_Aim of the exercise:_ Would you write out the whole listing below exactly as given?

_Data records:_
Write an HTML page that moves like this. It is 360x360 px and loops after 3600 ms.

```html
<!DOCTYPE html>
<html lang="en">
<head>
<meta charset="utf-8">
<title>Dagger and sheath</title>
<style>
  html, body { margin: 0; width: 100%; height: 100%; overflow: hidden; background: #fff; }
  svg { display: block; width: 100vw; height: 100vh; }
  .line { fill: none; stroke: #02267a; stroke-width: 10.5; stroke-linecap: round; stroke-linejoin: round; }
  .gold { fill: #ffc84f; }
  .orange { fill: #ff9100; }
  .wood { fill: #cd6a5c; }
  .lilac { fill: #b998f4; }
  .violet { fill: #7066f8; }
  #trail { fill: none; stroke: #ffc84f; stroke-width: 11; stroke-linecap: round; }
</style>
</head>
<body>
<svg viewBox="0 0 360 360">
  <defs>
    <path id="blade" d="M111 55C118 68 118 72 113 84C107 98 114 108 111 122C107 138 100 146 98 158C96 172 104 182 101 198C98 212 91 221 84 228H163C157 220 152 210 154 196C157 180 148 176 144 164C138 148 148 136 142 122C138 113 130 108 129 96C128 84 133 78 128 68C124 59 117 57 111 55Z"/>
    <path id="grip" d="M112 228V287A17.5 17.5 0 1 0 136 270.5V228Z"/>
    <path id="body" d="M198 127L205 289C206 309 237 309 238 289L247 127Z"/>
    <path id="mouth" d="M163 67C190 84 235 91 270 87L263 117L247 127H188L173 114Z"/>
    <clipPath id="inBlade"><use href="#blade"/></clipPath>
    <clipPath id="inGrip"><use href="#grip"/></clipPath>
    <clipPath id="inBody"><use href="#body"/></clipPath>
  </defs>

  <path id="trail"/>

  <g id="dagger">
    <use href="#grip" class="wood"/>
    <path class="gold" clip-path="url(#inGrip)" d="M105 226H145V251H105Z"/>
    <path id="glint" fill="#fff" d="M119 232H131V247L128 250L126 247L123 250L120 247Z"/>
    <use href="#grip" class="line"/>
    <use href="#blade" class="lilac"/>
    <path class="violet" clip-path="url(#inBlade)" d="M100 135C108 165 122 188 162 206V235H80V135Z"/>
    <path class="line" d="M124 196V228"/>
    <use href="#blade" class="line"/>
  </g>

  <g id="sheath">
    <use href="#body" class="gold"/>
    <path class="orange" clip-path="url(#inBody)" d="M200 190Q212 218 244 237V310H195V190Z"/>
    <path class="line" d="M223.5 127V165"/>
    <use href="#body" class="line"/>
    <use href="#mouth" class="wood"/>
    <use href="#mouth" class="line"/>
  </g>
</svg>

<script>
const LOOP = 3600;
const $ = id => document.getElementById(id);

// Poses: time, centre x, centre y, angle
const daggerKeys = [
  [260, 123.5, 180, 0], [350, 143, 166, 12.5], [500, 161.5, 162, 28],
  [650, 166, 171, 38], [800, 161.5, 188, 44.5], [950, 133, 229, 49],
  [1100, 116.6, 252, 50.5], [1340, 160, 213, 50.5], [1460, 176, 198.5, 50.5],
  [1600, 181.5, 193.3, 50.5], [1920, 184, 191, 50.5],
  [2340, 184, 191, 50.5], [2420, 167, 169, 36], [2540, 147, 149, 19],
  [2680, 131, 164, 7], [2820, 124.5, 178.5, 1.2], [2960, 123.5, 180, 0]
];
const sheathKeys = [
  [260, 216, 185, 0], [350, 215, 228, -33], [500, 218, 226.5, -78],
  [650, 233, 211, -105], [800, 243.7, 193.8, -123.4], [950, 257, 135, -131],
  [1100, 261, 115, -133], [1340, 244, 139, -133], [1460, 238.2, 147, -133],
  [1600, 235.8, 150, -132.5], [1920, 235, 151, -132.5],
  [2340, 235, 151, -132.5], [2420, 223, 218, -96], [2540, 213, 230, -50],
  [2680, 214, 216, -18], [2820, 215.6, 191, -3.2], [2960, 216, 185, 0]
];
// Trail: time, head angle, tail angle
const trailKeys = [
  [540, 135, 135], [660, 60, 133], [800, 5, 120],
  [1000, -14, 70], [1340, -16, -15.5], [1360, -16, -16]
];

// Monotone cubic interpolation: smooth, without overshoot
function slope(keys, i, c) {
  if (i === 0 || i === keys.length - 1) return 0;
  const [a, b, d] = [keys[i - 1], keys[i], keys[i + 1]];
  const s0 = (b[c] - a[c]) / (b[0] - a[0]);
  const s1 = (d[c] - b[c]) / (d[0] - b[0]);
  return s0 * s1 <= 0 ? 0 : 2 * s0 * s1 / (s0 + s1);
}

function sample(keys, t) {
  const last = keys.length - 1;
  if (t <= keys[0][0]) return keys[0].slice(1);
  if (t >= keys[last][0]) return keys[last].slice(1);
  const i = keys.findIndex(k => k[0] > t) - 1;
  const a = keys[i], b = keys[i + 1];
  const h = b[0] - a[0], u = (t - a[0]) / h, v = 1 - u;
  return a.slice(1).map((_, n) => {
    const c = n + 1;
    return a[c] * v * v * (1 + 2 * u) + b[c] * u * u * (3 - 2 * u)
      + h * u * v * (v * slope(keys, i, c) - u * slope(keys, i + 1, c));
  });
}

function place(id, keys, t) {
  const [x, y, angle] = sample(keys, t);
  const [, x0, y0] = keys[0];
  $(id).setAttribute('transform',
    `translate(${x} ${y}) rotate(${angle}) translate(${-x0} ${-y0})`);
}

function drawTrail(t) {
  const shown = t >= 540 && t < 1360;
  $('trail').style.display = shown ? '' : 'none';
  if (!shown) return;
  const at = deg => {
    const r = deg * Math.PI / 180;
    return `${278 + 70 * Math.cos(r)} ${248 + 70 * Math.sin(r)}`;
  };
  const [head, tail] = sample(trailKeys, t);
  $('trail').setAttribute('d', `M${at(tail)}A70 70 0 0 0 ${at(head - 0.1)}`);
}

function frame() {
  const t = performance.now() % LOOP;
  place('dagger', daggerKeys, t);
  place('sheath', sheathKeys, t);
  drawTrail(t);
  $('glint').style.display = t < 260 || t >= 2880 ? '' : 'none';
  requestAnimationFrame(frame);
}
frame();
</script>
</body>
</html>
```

_Exercise output:_
Write an HTML page that moves like this. It is 360x360 px and loops after 3600 ms.

```html
<!DOCTYPE html>
<html lang="en">
<head>
<meta charset="utf-8">
<title>Dagger and sheath</title>
<style>
  html, body { margin: 0; width: 100%; height: 100%; overflow: hidden; background: #fff; }
  svg { display: block; width: 100vw; height: 100vh; }
  .line { fill: none; stroke: #02267a; stroke-width: 10.5; stroke-linecap: round; stroke-linejoin: round; }
  .gold { fill: #ffc84f; }
  .orange { fill: #ff9100; }
  .wood { fill: #cd6a5c; }
  .lilac { fill: #b998f4; }
  .violet { fill: #7066f8; }
  #trail { fill: none; stroke: #ffc84f; stroke-width: 11; stroke-linecap: round; }
</style>
</head>
<body>
<svg viewBox="0 0 360 360">
  <defs>
    <path id="blade" d="M111 55C118 68 118 72 113 84C107 98 114 108 111 122C107 138 100 146 98 158C96 172 104 182 101 198C98 212 91 221 84 228H163C157 220 152 210 154 196C157 180 148 176 144 164C138 148 148 136 142 122C138 113 130 108 129 96C128 84 133 78 128 68C124 59 117 57 111 55Z"/>
    <path id="grip" d="M112 228V287A17.5 17.5 0 1 0 136 270.5V228Z"/>
    <path id="body" d="M198 127L205 289C206 309 237 309 238 289L247 127Z"/>
    <path id="mouth" d="M163 67C190 84 235 91 270 87L263 117L247 127H188L173 114Z"/>
    <clipPath id="inBlade"><use href="#blade"/></clipPath>
    <clipPath id="inGrip"><use href="#grip"/></clipPath>
    <clipPath id="inBody"><use href="#body"/></clipPath>
  </defs>

  <path id="trail"/>

  <g id="dagger">
    <use href="#grip" class="wood"/>
    <path class="gold" clip-path="url(#inGrip)" d="M105 226H145V251H105Z"/>
    <path id="glint" fill="#fff" d="M119 232H131V247L128 250L126 247L123 250L120 247Z"/>
    <use href="#grip" class="line"/>
    <use href="#blade" class="lilac"/>
    <path class="violet" clip-path="url(#inBlade)" d="M100 135C108 165 122 188 162 206V235H80V135Z"/>
    <path class="line" d="M124 196V228"/>
    <use href="#blade" class="line"/>
  </g>

  <g id="sheath">
    <use href="#body" class="gold"/>
    <path class="orange" clip-path="url(#inBody)" d="M200 190Q212 218 244 237V310H195V190Z"/>
    <path class="line" d="M223.5 127V165"/>
    <use href="#body" class="line"/>
    <use href="#mouth" class="wood"/>
    <use href="#mouth" class="line"/>
  </g>
</svg>

<script>
const LOOP = 3600;
const $ = id => document.getElementById(id);

// Poses: time, centre x, centre y, angle
const daggerKeys = [
  [260, 123.5, 180, 0], [350, 143, 166, 12.5], [500, 161.5, 162, 28],
  [650, 166, 171, 38], [800, 161.5, 188, 44.5], [950, 133, 229, 49],
  [1100, 116.6, 252, 50.5], [1340, 160, 213, 50.5], [1460, 176, 198.5, 50.5],
  [1600, 181.5, 193.3, 50.5], [1920, 184, 191, 50.5],
  [2340, 184, 191, 50.5], [2420, 167, 169, 36], [2540, 147, 149, 19],
  [2680, 131, 164, 7], [2820, 124.5, 178.5, 1.2], [2960, 123.5, 180, 0]
];
const sheathKeys = [
  [260, 216, 185, 0], [350, 215, 228, -33], [500, 218, 226.5, -78],
  [650, 233, 211, -105], [800, 243.7, 193.8, -123.4], [950, 257, 135, -131],
  [1100, 261, 115, -133], [1340, 244, 139, -133], [1460, 238.2, 147, -133],
  [1600, 235.8, 150, -132.5], [1920, 235, 151, -132.5],
  [2340, 235, 151, -132.5], [2420, 223, 218, -96], [2540, 213, 230, -50],
  [2680, 214, 216, -18], [2820, 215.6, 191, -3.2], [2960, 216, 185, 0]
];
// Trail: time, head angle, tail angle
const trailKeys = [
  [540, 135, 135], [660, 60, 133], [800, 5, 120],
  [1000, -14, 70], [1340, -16, -15.5], [1360, -16, -16]
];

// Monotone cubic interpolation: smooth, without overshoot
function slope(keys, i, c) {
  if (i === 0 || i === keys.length - 1) return 0;
  const [a, b, d] = [keys[i - 1], keys[i], keys[i + 1]];
  const s0 = (b[c] - a[c]) / (b[0] - a[0]);
  const s1 = (d[c] - b[c]) / (d[0] - b[0]);
  return s0 * s1 <= 0 ? 0 : 2 * s0 * s1 / (s0 + s1);
}

function sample(keys, t) {
  const last = keys.length - 1;
  if (t <= keys[0][0]) return keys[0].slice(1);
  if (t >= keys[last][0]) return keys[last].slice(1);
  const i = keys.findIndex(k => k[0] > t) - 1;
  const a = keys[i], b = keys[i + 1];
  const h = b[0] - a[0], u = (t - a[0]) / h, v = 1 - u;
  return a.slice(1).map((_, n) => {
    const c = n + 1;
    return a[c] * v * v * (1 + 2 * u) + b[c] * u * u * (3 - 2 * u)
      + h * u * v * (v * slope(keys, i, c) - u * slope(keys, i + 1, c));
  });
}

function place(id, keys, t) {
  const [x, y, angle] = sample(keys, t);
  const [, x0, y0] = keys[0];
  $(id).setAttribute('transform',
    `translate(${x} ${y}) rotate(${angle}) translate(${-x0} ${-y0})`);
}

function drawTrail(t) {
  const shown = t >= 540 && t < 1360;
  $('trail').style.display = shown ? '' : 'none';
  if (!shown) return;
  const at = deg => {
    const r = deg * Math.PI / 180;
    return `${278 + 70 * Math.cos(r)} ${248 + 70 * Math.sin(r)}`;
  };
  const [head, tail] = sample(trailKeys, t);
  $('trail').setAttribute('d', `M${at(tail)}A70 70 0 0 0 ${at(head - 0.1)}`);
}

function frame() {
  const t = performance.now() % LOOP;
  place('dagger', daggerKeys, t);
  place('sheath', sheathKeys, t);
  drawTrail(t);
  $('glint').style.display = t < 260 || t >= 2880 ? '' : 'none';
  requestAnimationFrame(frame);
}
frame();
</script>
</body>
</html>
```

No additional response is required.